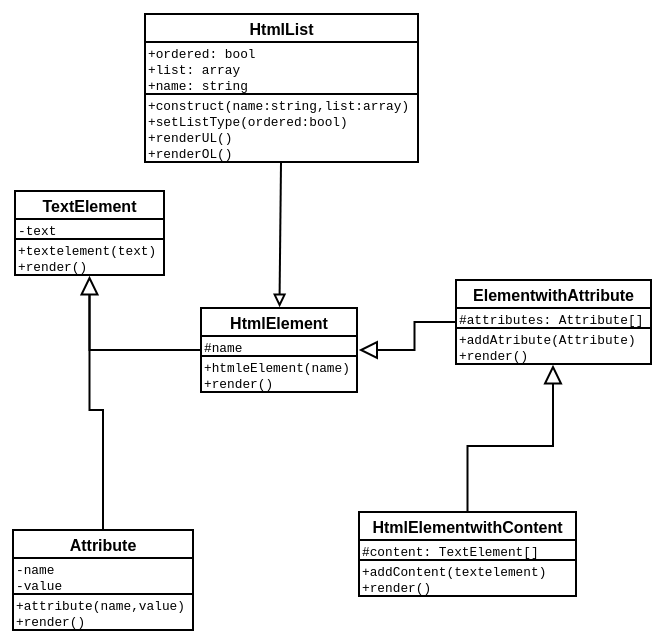
<!DOCTYPE html>
<html lang="en">
<head>
<meta charset="utf-8">
<title>HTML element class diagram</title>
<style>
:root { --paper: #fff; --ink: #000; --line: 2px; }
* { box-sizing: border-box; margin: 0; padding: 0; }
html, body { width: 664px; height: 644px; overflow: hidden; background: var(--paper); }
.diagram { position: relative; width: 664px; height: 644px; color: var(--ink); }
.connectors { position: absolute; left: 0; top: 0; fill: none; stroke: var(--ink); stroke-width: 2; }
.connectors polygon { fill: var(--paper); }
.class {
  position: absolute;
  display: flex;
  flex-direction: column;
  border: var(--line) solid var(--ink);
  background: var(--paper);
}
.class h2 {
  height: 26px;
  padding-top: 4px;
  font: bold 16px/22px "Liberation Sans", Arial, sans-serif;
  text-align: center;
  white-space: nowrap;
}
.class ul {
  border-top: var(--line) solid var(--ink);
  padding: 4px 0 0 2px;
  list-style: none;
  font: 12.8px/16px "Liberation Mono", "Courier New", monospace;
  white-space: nowrap;
}
.class li { height: 16px; }
.class li:last-child { height: 14px; }
.html-list { left: 144px; top: 13px; width: 275px; }
.text-element { left: 14px; top: 190px; width: 151px; }
.html-element { left: 200px; top: 307px; width: 158px; }
.element-with-attribute { left: 455px; top: 279px; width: 197px; }
.element-with-content { left: 358px; top: 511px; width: 219px; }
.attribute { left: 12px; top: 529px; width: 182px; }
</style>
</head>
<body>
<main class="diagram">
  <svg class="connectors" width="664" height="644" viewBox="0 0 664 644" aria-hidden="true">
    <g class="list-to-element">
      <path d="M281 163L279.6 295"/>
      <polygon points="274.6,294.6 284.6,294.6 279.6,305"/>
    </g>
    <g class="element-and-attribute-to-text">
      <path d="M200 350H89.5V294"/>
      <path d="M103 530V410H89.5V294"/>
      <polygon points="81.5,294.5 97.5,294.5 89.5,278"/>
    </g>
    <g class="with-attribute-to-element">
      <path d="M456 322H414.5V350H377"/>
      <polygon points="377,342 377,358 361,350"/>
    </g>
    <g class="with-content-to-with-attribute">
      <path d="M467.5 512V446H553V383"/>
      <polygon points="545,383.5 561,383.5 553,367"/>
    </g>
  </svg>

  <section class="class html-list">
    <h2>HtmlList</h2>
    <ul>
      <li>+ordered: bool</li>
      <li>+list: array</li>
      <li>+name: string</li>
    </ul>
    <ul>
      <li>+construct(name:string,list:array)</li>
      <li>+setListType(ordered:bool)</li>
      <li>+renderUL()</li>
      <li>+renderOL()</li>
    </ul>
  </section>

  <section class="class text-element">
    <h2>TextElement</h2>
    <ul>
      <li>-text</li>
    </ul>
    <ul>
      <li>+textelement(text)</li>
      <li>+render()</li>
    </ul>
  </section>

  <section class="class html-element">
    <h2>HtmlElement</h2>
    <ul>
      <li>#name</li>
    </ul>
    <ul>
      <li>+htmleElement(name)</li>
      <li>+render()</li>
    </ul>
  </section>

  <section class="class element-with-attribute">
    <h2>ElementwithAttribute</h2>
    <ul>
      <li>#attributes: Attribute[]</li>
    </ul>
    <ul>
      <li>+addAtribute(Attribute)</li>
      <li>+render()</li>
    </ul>
  </section>

  <section class="class element-with-content">
    <h2>HtmlElementwithContent</h2>
    <ul>
      <li>#content: TextElement[]</li>
    </ul>
    <ul>
      <li>+addContent(textelement)</li>
      <li>+render()</li>
    </ul>
  </section>

  <section class="class attribute">
    <h2>Attribute</h2>
    <ul>
      <li>-name</li>
      <li>-value</li>
    </ul>
    <ul>
      <li>+attribute(name,value)</li>
      <li>+render()</li>
    </ul>
  </section>
</main>
</body>
</html>
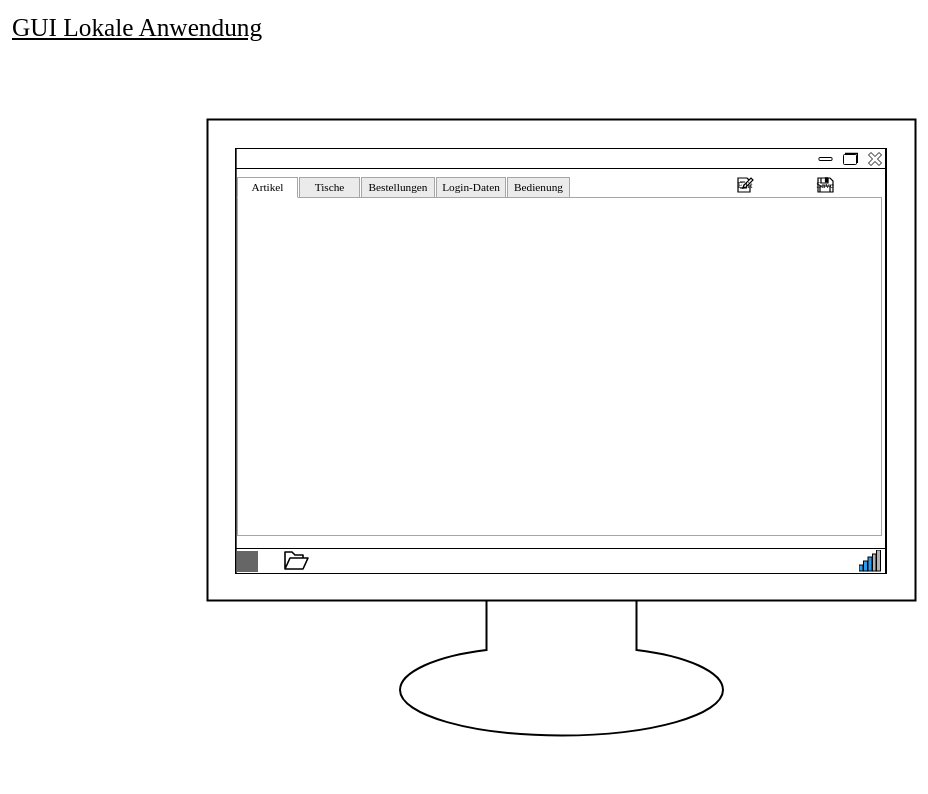
<!DOCTYPE html>
<html lang="de">
<head>
<meta charset="utf-8">
<title>GUI Lokale Anwendung</title>
<style>
:root {
  --ink: #000;
  --paper: #fff;
  --tab: #ebebeb;
  --rule: #a6a6a6;
  --start: #666;
  --signal: #2f9cea;
  --signal-off: #b3b3b3;
}
* { box-sizing: border-box; margin: 0; padding: 0; }
html, body { width: 928px; height: 794px; overflow: hidden; background: var(--paper); }
body { position: relative; color: var(--ink); font-family: "Liberation Serif", "TeX Gyre Pagella", serif; }
svg { display: block; fill: none; stroke: var(--ink); }
h1 {
  position: absolute; left: 12px; top: 12px;
  font-size: 25.3px; line-height: 30px; font-weight: 400;
  text-decoration: underline; white-space: nowrap;
}
.monitor { position: absolute; left: 0; top: 0; }
.window {
  position: absolute; left: 235px; top: 148px; width: 652px; height: 426px;
  display: flex; flex-direction: column;
  border: solid var(--ink); border-width: 1px 2px 1px 1px;
  box-shadow: inset 1px 0 0 #555;
}
.title-bar {
  height: 20px; flex: none; display: flex; justify-content: flex-end; align-items: center;
  gap: 9px; padding-right: 2px; border-bottom: 1px solid var(--ink);
}
.toolbar { height: 29px; flex: none; position: relative; z-index: 1; display: flex; align-items: flex-end; padding-left: 1px; }
.tabs { display: flex; gap: 1px; list-style: none; }
.tabs li {
  height: 21px; border: 1px solid var(--rule); background: var(--tab);
  font-size: 11.3px; line-height: 19px; text-align: center; white-space: nowrap;
}
.tabs .active { background: var(--paper); border-bottom-color: var(--paper); }
.w-61 { width: 61px; }
.w-74 { width: 74px; }
.w-70 { width: 70px; }
.w-63 { width: 63px; }
.actions { display: flex; gap: 62px; margin-left: 166px; align-self: flex-start; padding-top: 7px; }
.action { position: relative; width: 18px; height: 18px; }
.action span {
  position: absolute; left: 0; top: 4px; width: 18px;
  font-size: 9px; line-height: 10px; text-align: center;
}
.panel { height: 339px; flex: none; margin: -1px 3px 0 1px; border: 1px solid var(--rule); }
.taskbar {
  height: 25px; margin-top: auto; flex: none; display: flex; align-items: center;
  padding: 0 4px 0 1px; border-top: 1px solid var(--ink);
}
.start { width: 21px; height: 21px; background: var(--start); }
.folder { margin-left: 24px; }
.signal { margin-left: auto; }
</style>
</head>
<body>
<h1>GUI Lokale Anwendung</h1>

<svg class="monitor" width="928" height="794" viewBox="0 0 928 794" stroke-width="2" aria-hidden="true">
  <rect x="207.5" y="119.5" width="708" height="481"/>
  <path d="M486.5 601V650C436 656 400 672 400 690C400 715 472 735.5 561.5 735.5S723 715 723 690C723 672 687 656 636.5 650V601"/>
</svg>

<main class="window">
  <header class="title-bar">
    <svg width="15" height="16" viewBox="0 0 15 16" aria-label="Minimieren">
      <rect x="1" y="6.5" width="13" height="3" rx="0.5"/>
    </svg>
    <svg width="16" height="16" viewBox="0 0 16 16" aria-label="Maximieren">
      <path d="M3 2.5H15.5V12" stroke-width="1.5"/>
      <rect x="1.5" y="3.5" width="13" height="10" rx="1" fill="#fff"/>
    </svg>
    <svg width="16" height="16" viewBox="0 0 16 16" stroke-width="0.9" aria-label="Schließen">
      <path d="M1.5 4L4 1.5L8 5.5L12 1.5L14.5 4L10.5 8L14.5 12L12 14.5L8 10.5L4 14.5L1.5 12L5.5 8Z"/>
    </svg>
  </header>

  <nav class="toolbar">
    <ul class="tabs">
      <li class="active w-61">Artikel</li>
      <li class="w-61">Tische</li>
      <li class="w-74">Bestellungen</li>
      <li class="w-70">Login-Daten</li>
      <li class="w-63">Bedienung</li>
    </ul>
    <div class="actions">
      <div class="action">
        <svg width="18" height="18" viewBox="0 0 18 18" stroke-width="1.2">
          <path d="M11 2H2V16H14V9M11 2L13 4M4 6H9M4 12H11"/>
          <path d="M7 12L8 9L15 2L17 4L10 11Z"/>
        </svg>
        <span>Edit</span>
      </div>
      <div class="action">
        <svg width="18" height="18" viewBox="0 0 18 18" stroke-width="1.2">
          <path d="M2 2H14L17 5V16H2ZM5 2V7H12V2M4 16V10H14V16"/>
          <rect x="9.5" y="2" width="2" height="4" fill="#000"/>
        </svg>
        <span>Save</span>
      </div>
    </div>
  </nav>

  <section class="panel"></section>

  <footer class="taskbar">
    <div class="start"></div>
    <svg class="folder" width="27" height="22" viewBox="0 0 27 22" stroke-width="1.6" stroke-linejoin="round">
      <path d="M3 19V2H10L13 5H21V8M3 19L8 8H26L21 19Z"/>
    </svg>
    <svg class="signal" width="22" height="22" viewBox="0 0 22 22" stroke="none" aria-label="Signalstärke">
      <g fill="var(--signal)">
        <rect x="0" y="15" width="4" height="6"/>
        <rect x="4.5" y="11" width="4" height="10"/>
        <rect x="9" y="7" width="4" height="14"/>
      </g>
      <g fill="var(--signal-off)">
        <rect x="13.5" y="4" width="3.5" height="17"/>
        <rect x="17.5" y="0" width="4" height="21"/>
      </g>
    </svg>
  </footer>
</main>
</body>
</html>
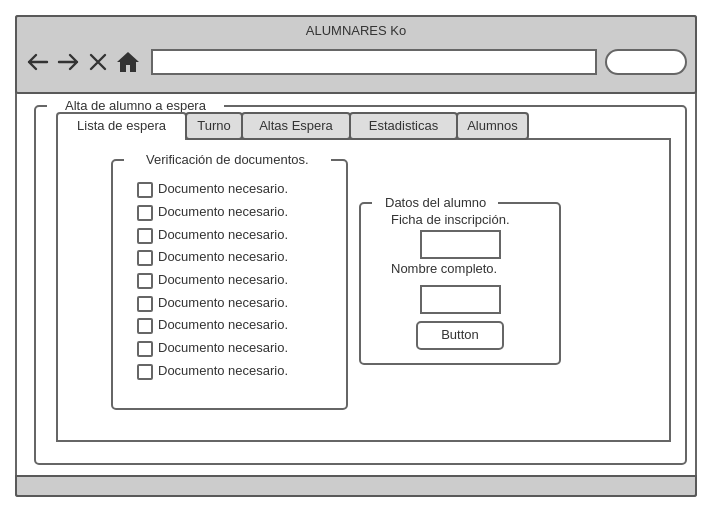
<!DOCTYPE html>
<html lang="es">
<head>
<meta charset="utf-8">
<title>Alta de alumno a espera</title>
<style>
:root {
  --ink: #333;
  --line: rgba(51, 51, 51, .75);
  --chrome: #ccc;
  --tab: #ddd;
  --paper: #fff;
}
* { box-sizing: border-box; margin: 0; padding: 0; }
body {
  position: relative;
  width: 712px;
  height: 512px;
  overflow: hidden;
  background: var(--paper);
  color: var(--ink);
  font: 13px/15px "Liberation Sans", Arial, sans-serif;
}
a { color: inherit; text-decoration: none; }
ul { list-style: none; }

.window, .chrome, .status, .group, .panel, .tab, .field, .button, .checkbox {
  border: 2px solid var(--line);
}
.window {
  position: absolute;
  left: 15px; top: 15px;
  width: 682px; height: 482px;
  border-radius: 3px;
}
.chrome {
  position: absolute;
  left: 15px; top: 15px;
  width: 682px; height: 79px;
  padding: 6px 8px 0 10px;
  background: var(--chrome);
  border-radius: 3px;
}
.chrome h1 {
  font-size: 13px;
  font-weight: 400;
  line-height: 16px;
  text-align: center;
  margin: 0 -8px 10px -10px;
}
.toolbar { display: flex; align-items: center; gap: 8px; height: 26px; }
.toolbar svg { display: block; width: 22px; height: 22px; }
.stroke { fill: none; stroke: var(--ink); stroke-width: 2.4; stroke-linecap: round; stroke-linejoin: round; }
.address { width: 446px; height: 26px; margin-left: 4px; background: var(--paper); }
.search { width: 82px; height: 26px; border-radius: 13px; }
.status {
  position: absolute;
  left: 15px; top: 475px;
  width: 682px; height: 22px;
  background: var(--chrome);
  border-radius: 0 0 3px 3px;
}

.group { position: absolute; border-radius: 5px; }
.legend {
  position: absolute;
  top: -9px;
  height: 15px;
  background: var(--paper);
  font-size: 13px;
  font-weight: 400;
  white-space: nowrap;
}
.enrolment { left: 34px; top: 105px; width: 653px; height: 360px; }
.enrolment > .legend { left: 11px; width: 177px; padding-left: 18px; }

.tabs { position: absolute; left: 56px; top: 112px; z-index: 1; display: flex; }
.tab {
  height: 28px;
  margin-right: -2px;
  background: var(--tab);
  border-radius: 4px;
  line-height: 23px;
  text-align: center;
}
.tab.active { background: var(--paper); border-bottom: 0; border-radius: 4px 4px 0 0; }
.list { width: 131px; }
.shift { width: 58px; }
.wide { width: 109px; }
.wide.first { width: 110px; }
.students { width: 73px; }
.panel { position: absolute; left: 56px; top: 138px; width: 615px; height: 304px; }

.documents { left: 111px; top: 159px; width: 237px; height: 251px; padding: 18px 0 0 24px; }
.documents .legend { left: 11px; width: 207px; padding-left: 22px; }
.documents li { display: flex; align-items: center; gap: 5px; height: 22.7px; }
.documents li span:last-child { padding-bottom: 3px; }
.checkbox { width: 16px; height: 16px; border-radius: 2px; }

.student { left: 359px; top: 202px; width: 202px; height: 163px; padding-top: 8px; }
.student .legend { left: 11px; width: 126px; padding-left: 13px; }
.label { padding-left: 30px; }
.field { background: var(--paper); }
.student .field { width: 81px; height: 29px; margin: 3px 0 2px 59px; }
.student .name { margin: 9px 0 7px 59px; }
.button {
  display: block;
  width: 88px; height: 29px;
  margin-left: 55px;
  border-radius: 5px;
  line-height: 24px;
  text-align: center;
}
</style>
</head>
<body>
<div class="window"></div>
<header class="chrome">
  <h1>ALUMNARES Ko</h1>
  <div class="toolbar">
    <svg viewBox="0 0 22 22" role="img" aria-label="Atrás"><path class="stroke" d="M20 11H2M9 4L2 11l7 7"/></svg>
    <svg viewBox="0 0 22 22" role="img" aria-label="Adelante"><path class="stroke" d="M2 11h18M13 4l7 7-7 7"/></svg>
    <svg viewBox="0 0 22 22" role="img" aria-label="Detener"><path class="stroke" d="M4 4l14 14M18 4L4 18"/></svg>
    <svg viewBox="0 0 22 22" role="img" aria-label="Inicio"><path fill="var(--ink)" d="M11 1L0 11h3v10h6v-7h4v7h6V11h3z"/></svg>
    <div class="field address"></div>
    <div class="field search"></div>
  </div>
</header>

<main>
  <section class="group enrolment">
    <h2 class="legend">Alta de alumno a espera</h2>
  </section>
  <nav class="tabs">
    <a class="tab active list" href="#">Lista de espera</a>
    <a class="tab shift" href="#">Turno</a>
    <a class="tab wide first" href="#">Altas Espera</a>
    <a class="tab wide" href="#">Estadisticas</a>
    <a class="tab students" href="#">Alumnos</a>
  </nav>
  <div class="panel"></div>

  <section class="group documents">
    <h3 class="legend">Verificación de documentos.</h3>
    <ul>
      <li><span class="checkbox"></span><span>Documento necesario.</span></li>
      <li><span class="checkbox"></span><span>Documento necesario.</span></li>
      <li><span class="checkbox"></span><span>Documento necesario.</span></li>
      <li><span class="checkbox"></span><span>Documento necesario.</span></li>
      <li><span class="checkbox"></span><span>Documento necesario.</span></li>
      <li><span class="checkbox"></span><span>Documento necesario.</span></li>
      <li><span class="checkbox"></span><span>Documento necesario.</span></li>
      <li><span class="checkbox"></span><span>Documento necesario.</span></li>
      <li><span class="checkbox"></span><span>Documento necesario.</span></li>
    </ul>
  </section>

  <section class="group student">
    <h3 class="legend">Datos del alumno</h3>
    <p class="label">Ficha de inscripción.</p>
    <div class="field"></div>
    <p class="label">Nombre completo.</p>
    <div class="field name"></div>
    <a class="button" href="#">Button</a>
  </section>
</main>
<footer class="status"></footer>
</body>
</html>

* _Work item_: Every line with "name" in it should be copied from the entries above.

* _Output of the task_:
      <li>+name: string</li>
      <li>+construct(name:string,list:array)</li>
      <li>#name</li>
      <li>+htmleElement(name)</li>
      <li>-name</li>
      <li>+attribute(name,value)</li>
.student .name { margin: 9px 0 7px 59px; }
    <div class="field name"></div>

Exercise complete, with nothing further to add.